Please use this identifier to cite or link to this item:
Title: Are compound leaves an adaptation to seasonal drought or to rapid growth? Evidence from the Amazon rain forest
Authors: Malhado, Ana Cláudia Mendes
Whittaker, Robert J.
Malhi, Yadvinder Singh
Ladle, Richard James
ter Steege, H.
Phillips, Oliver L.
Aragao, L. E.O.C.
Baker, Timothy R.
Arroyo, Luzmila P.
Almeida, Samuel Miranda
Higuchi, Niro
Killeen, Timothy J.
Monteagudo, Abel Lorenzo
Pitman, Nigel C.A.
Prieto, Adriana
Salomão, Rafael Paiva
Vásquez-Martínez, Rodolfo
Laurance, William F.
Ramírez-Angulo, Hirma
Keywords: Adaptation
Geographical Distribution
Growth Rate
Regression Analysis
Tropical Forest
Issue Date: 2010
metadata.dc.publisher.journal: Global Ecology and Biogeography
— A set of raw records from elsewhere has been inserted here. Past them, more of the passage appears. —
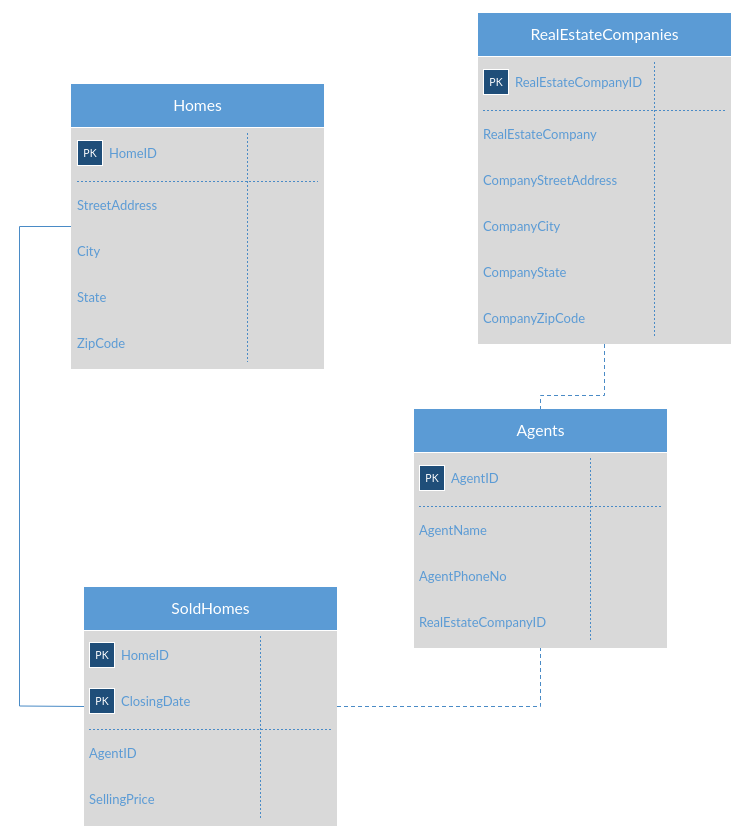
<!DOCTYPE html>
<html lang="en">
<head>
<meta charset="utf-8">
<title>Home sales entity diagram</title>
<style>
:root {
  --blue: #5b9bd5;
  --line: #4a8bc6;
  --navy: #1f4e79;
  --panel: #d9d9d9;
  --paper: #fff;
}
* { box-sizing: border-box; margin: 0; padding: 0; }
html, body { width: 744px; height: 839px; overflow: hidden; background: var(--paper); }
body { font-family: Lato, "Open Sans", sans-serif; }
.diagram { position: relative; width: 744px; height: 839px; overflow: hidden; }
.connectors { position: absolute; inset: 0; fill: none; stroke: var(--line); stroke-width: 1; }
.optional { stroke-dasharray: 4 3; }
.entity { --inset: 5px; position: absolute; width: 253px; background: var(--panel); }
.homes { --inset: 6px; left: 71px; top: 84px; }
.companies { left: 478px; top: 13px; }
.agents { left: 414px; top: 409px; }
.sold { left: 84px; top: 587px; }
.entity h2 {
  height: 44px;
  line-height: 43px;
  text-align: center;
  font-size: 15.7px;
  font-weight: 400;
  color: var(--paper);
  background: var(--blue);
  border-bottom: 1px solid var(--paper);
}
.fields { position: relative; padding: 2px 6px 3px var(--inset); }
.sold .fields { padding-top: 1px; padding-bottom: 4px; }
.fields::after {
  content: "";
  position: absolute;
  left: 176px;
  top: 5px;
  bottom: 7px;
  width: 1px;
  background: repeating-linear-gradient(to bottom, var(--line) 0 2px, transparent 2px 4px);
}
.fields ul { list-style: none; }
.keys {
  padding-bottom: 6px;
  background: repeating-linear-gradient(to right, var(--line) 0 2px, transparent 2px 4px) left bottom / 100% 1px no-repeat;
}
.fields li {
  display: flex;
  align-items: center;
  gap: 6px;
  height: 46px;
  font-size: 13px;
  color: var(--blue);
}
.pk {
  flex: none;
  width: 26px;
  height: 26px;
  line-height: 24px;
  text-align: center;
  font-size: 10.5px;
  color: var(--paper);
  background: var(--navy);
  border: 1px solid var(--paper);
}
</style>
</head>
<body>
<main class="diagram">
  <svg class="connectors" width="744" height="839" viewBox="0 0 744 839" aria-hidden="true">
    <path d="M71 226.5H19.5V706L84 706.5"/>
    <path class="optional" d="M604.5 344V395.5H540.5V409"/>
    <path class="optional" d="M337 706.5H540.5V648"/>
  </svg>

  <section class="entity homes">
    <h2>Homes</h2>
    <div class="fields">
      <ul class="keys">
        <li><span class="pk">PK</span>HomeID</li>
      </ul>
      <ul>
        <li>StreetAddress</li>
        <li>City</li>
        <li>State</li>
        <li>ZipCode</li>
      </ul>
    </div>
  </section>

  <section class="entity companies">
    <h2>RealEstateCompanies</h2>
    <div class="fields">
      <ul class="keys">
        <li><span class="pk">PK</span>RealEstateCompanyID</li>
      </ul>
      <ul>
        <li>RealEstateCompany</li>
        <li>CompanyStreetAddress</li>
        <li>CompanyCity</li>
        <li>CompanyState</li>
        <li>CompanyZipCode</li>
      </ul>
    </div>
  </section>

  <section class="entity agents">
    <h2>Agents</h2>
    <div class="fields">
      <ul class="keys">
        <li><span class="pk">PK</span>AgentID</li>
      </ul>
      <ul>
        <li>AgentName</li>
        <li>AgentPhoneNo</li>
        <li>RealEstateCompanyID</li>
      </ul>
    </div>
  </section>

  <section class="entity sold">
    <h2>SoldHomes</h2>
    <div class="fields">
      <ul class="keys">
        <li><span class="pk">PK</span>HomeID</li>
        <li><span class="pk">PK</span>ClosingDate</li>
      </ul>
      <ul>
        <li>AgentID</li>
        <li>SellingPrice</li>
      </ul>
    </div>
  </section>
</main>
</body>
</html>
metadata.dc.relation.ispartof: Volume 19, Número 6, Pags. 852-862
Abstract: Aim To assess the hypotheses that compound leaves of trees in the Amazon forest are an adaptation to drought and/or rapid growth.Location Amazon rain forest, South America.Methods Genera from 137 permanent forest plots spread across Amazonia were classified into those with compound leaves and those with simple leaves. Metrics of compound leaf prevalence were then calculated for each plot and regression models that accounted for spatial autocorrelation were used to identify associations between climate variables and compound leaf structure. We also tested for associations between compound leaf structure and a variety of ecological variables related to life history and growth strategies, including wood density, annual increase in diameter and maximum height.Results One plant family, Fabaceae, accounts for 53% of compound-leaved individuals in the dataset, and has a geographical distribution strongly centred on north-east Amazonia. On exclusion of Fabaceae from the analysis we found no significant support for the seasonal drought hypothesis. However, we found evidence supporting the rapid growth hypothesis, with possession of compound leaves being associated with faster diameter growth rates and lower wood densities.Main conclusion This study provides evidence that possession of compound leaves constitutes one of a suite of traits and life-history strategies that promote rapid growth in rain forest trees. Our findings highlight the importance of carefully considering the geographical distribution of dominant taxa and spatial clustering of data points when inferring ecological causation from environment-trait associations. © 2010 Blackwell Publishing Ltd.
metadata.dc.identifier.doi: 10.1111/j.1466-8238.2010.00567.x
Appears in Collections:Artigos

Files in This Item:
There are no files associated with this item.

Items in DSpace are protected by copyright, with all rights reserved, unless otherwise indicated.